“This collection is one of the most significant in Ireland. It is important that these texts are preserved so future generations can understand the history of the City. We are delighted to work with the University on this project and we commend their interest, expertise and support.” – The Rt. Rev. Ken Good, Bishop of Derry and Raphoe
The core of the collection was established in 1729 when Archbishop King, formerly Bishop of Derry, bequeathed to the Diocese all the books he had purchased from his predecessor at Derry, Ezekiel Hopkins. Hopkins was Bishop of Derry at the time of the Siege, but he supported King James, and left the city in a hurry a few days after the apprentices closed the gates in December 1688. He had to leave his books behind. The collection received substantial donations of books through the 18th and 19th centuries, and was greatly enlarged when the Diocese of Raphoe was amalgamated with the Diocese of Derry in 1834; the Raphoe books come to Derry around 1881.

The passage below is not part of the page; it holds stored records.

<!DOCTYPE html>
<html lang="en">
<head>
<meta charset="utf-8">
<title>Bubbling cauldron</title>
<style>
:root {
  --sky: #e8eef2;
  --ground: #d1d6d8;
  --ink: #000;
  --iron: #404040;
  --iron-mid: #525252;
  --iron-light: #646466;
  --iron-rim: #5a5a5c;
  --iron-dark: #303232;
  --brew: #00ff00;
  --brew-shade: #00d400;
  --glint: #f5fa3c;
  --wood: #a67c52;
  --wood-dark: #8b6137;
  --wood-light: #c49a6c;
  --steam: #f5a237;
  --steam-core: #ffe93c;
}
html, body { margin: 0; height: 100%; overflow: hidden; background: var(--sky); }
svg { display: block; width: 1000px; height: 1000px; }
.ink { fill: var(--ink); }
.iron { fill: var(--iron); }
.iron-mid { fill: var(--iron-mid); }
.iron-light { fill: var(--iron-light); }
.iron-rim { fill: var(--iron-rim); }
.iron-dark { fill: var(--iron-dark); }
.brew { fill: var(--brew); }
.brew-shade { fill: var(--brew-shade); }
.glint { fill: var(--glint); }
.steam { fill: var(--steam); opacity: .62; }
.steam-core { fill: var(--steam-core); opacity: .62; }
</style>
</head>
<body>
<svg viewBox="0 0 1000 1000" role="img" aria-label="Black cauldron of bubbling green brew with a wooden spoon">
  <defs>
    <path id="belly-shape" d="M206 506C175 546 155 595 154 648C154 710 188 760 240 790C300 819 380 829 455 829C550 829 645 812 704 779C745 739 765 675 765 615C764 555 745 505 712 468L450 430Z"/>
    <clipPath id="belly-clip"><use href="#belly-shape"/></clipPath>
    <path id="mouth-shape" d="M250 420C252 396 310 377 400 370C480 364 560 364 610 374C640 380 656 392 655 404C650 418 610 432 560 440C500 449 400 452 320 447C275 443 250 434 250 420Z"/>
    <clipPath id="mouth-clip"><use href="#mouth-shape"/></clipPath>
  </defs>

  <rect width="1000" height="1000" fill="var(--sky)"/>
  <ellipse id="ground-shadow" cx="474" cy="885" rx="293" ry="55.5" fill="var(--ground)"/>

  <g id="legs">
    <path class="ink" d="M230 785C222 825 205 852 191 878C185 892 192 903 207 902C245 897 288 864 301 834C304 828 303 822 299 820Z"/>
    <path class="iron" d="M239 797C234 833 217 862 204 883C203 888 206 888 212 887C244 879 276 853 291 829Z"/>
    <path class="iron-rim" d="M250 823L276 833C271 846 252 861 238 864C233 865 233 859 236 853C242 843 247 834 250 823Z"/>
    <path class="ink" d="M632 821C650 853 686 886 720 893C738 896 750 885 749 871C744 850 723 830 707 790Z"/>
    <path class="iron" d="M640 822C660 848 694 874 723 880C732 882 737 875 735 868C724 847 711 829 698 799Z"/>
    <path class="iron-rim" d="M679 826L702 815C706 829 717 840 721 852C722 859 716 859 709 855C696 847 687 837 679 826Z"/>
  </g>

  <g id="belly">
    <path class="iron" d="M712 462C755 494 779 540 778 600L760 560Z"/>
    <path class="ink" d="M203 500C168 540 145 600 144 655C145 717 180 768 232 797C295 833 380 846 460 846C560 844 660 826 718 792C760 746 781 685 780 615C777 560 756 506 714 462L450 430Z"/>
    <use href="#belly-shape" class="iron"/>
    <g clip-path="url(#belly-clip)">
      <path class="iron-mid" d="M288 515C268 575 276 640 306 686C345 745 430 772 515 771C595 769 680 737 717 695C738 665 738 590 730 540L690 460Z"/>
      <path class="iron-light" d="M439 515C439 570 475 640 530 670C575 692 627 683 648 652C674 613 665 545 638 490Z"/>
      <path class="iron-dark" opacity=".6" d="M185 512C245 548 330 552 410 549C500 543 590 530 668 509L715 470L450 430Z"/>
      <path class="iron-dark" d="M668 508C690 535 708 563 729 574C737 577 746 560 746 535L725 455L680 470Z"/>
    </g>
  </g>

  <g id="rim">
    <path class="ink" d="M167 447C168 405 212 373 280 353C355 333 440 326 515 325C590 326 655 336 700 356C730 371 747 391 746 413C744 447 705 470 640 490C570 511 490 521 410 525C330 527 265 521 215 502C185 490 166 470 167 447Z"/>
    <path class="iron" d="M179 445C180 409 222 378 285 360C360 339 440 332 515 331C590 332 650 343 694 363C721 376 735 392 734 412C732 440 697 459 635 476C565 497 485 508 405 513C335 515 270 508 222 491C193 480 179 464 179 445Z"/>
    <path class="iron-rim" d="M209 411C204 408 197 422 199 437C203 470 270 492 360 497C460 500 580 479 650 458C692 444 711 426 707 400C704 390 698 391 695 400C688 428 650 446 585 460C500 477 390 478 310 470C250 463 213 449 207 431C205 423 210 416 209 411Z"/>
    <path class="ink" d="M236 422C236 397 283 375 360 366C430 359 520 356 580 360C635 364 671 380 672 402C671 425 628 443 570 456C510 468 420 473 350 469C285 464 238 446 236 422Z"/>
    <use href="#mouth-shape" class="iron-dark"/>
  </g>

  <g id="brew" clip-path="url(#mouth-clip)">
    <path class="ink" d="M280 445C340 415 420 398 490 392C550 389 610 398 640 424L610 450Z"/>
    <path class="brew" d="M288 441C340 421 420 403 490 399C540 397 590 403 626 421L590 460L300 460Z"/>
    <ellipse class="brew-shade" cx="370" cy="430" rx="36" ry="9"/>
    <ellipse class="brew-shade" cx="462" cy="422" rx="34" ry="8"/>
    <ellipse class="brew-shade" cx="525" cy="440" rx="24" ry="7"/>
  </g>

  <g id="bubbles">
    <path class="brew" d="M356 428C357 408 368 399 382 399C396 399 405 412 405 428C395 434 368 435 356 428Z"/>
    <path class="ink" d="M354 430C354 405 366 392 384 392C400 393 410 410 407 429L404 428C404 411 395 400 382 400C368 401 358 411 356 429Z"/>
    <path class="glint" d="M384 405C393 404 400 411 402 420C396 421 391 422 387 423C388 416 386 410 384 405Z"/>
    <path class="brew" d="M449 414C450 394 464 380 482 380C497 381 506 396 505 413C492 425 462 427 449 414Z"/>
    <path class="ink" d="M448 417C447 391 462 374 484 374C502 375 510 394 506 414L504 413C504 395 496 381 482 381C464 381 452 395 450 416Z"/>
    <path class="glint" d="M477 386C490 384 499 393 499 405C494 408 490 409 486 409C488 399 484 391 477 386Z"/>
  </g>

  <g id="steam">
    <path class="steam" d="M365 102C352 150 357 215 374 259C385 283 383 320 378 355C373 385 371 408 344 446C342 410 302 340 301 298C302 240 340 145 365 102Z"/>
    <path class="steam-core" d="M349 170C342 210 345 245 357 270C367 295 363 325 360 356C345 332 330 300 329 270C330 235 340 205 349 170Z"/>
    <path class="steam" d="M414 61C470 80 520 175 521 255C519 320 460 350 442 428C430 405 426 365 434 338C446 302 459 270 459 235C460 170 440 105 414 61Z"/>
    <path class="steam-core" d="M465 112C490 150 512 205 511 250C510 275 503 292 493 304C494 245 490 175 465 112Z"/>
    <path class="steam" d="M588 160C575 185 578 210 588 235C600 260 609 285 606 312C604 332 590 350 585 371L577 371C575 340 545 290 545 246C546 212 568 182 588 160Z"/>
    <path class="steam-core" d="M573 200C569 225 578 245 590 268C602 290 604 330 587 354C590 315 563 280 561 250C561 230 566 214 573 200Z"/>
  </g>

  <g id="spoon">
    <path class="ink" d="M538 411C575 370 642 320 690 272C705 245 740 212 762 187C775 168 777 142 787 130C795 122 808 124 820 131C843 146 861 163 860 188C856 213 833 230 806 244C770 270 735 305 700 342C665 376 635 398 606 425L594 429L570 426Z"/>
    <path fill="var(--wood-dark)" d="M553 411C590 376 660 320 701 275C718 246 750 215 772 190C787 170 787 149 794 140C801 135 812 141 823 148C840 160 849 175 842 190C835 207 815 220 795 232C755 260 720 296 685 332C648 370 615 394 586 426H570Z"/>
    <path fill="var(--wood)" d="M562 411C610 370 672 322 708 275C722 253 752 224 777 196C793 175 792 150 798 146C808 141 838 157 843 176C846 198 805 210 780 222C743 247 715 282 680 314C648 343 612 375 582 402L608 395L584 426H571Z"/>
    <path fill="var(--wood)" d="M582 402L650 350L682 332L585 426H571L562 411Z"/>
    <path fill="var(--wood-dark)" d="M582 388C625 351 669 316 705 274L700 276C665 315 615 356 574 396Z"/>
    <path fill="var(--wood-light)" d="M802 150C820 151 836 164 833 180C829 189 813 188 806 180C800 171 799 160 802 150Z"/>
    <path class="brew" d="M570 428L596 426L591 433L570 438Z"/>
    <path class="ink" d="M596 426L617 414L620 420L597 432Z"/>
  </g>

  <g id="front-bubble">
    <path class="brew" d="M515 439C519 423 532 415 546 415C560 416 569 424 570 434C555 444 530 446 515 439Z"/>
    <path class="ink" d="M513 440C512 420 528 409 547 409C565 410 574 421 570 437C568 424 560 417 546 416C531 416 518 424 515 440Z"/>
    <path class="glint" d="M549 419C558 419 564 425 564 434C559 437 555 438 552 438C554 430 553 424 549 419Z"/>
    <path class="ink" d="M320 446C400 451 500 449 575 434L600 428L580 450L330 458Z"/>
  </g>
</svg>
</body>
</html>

The books in the collection dates back to the 15th century, with approximately 700 items from the 16th, 1900 from the 17th and 1400 from the 18th. Printed catalogues were produced in 1848 and 1880, but these are highly unsatisfactory, as they are full of errors, they give abbreviated titles in which words have been changed, and they contain many items no longer in the collection and omit items which are present.
The contents of the Library shed light on the reading habits of the Anglican establishment in the northwest during the 18th century, and marks of ownership on many of the books illustrate their fascinating history. Significant finds already include: a large number of books belonging to George Downham, or Downame, a former Bishop of Derry who died in 1634 just after the completion of the building of the present cathedral; some of Downham’s books belonging previously to the Elizabethan antiquary William Harrison; there is a fine binding belonging to Robert Dudley, Earl of Leicester, the court favourite of Queen Elizabeth I; another book once belonged to the playwright Ben Johnson; early printers including the 15th century masters Aldus Manutius of Venice and Anton Koberger of Nuremberg; there is a first edition of Samuel Johnson’s A dictionary of the English language of 1755.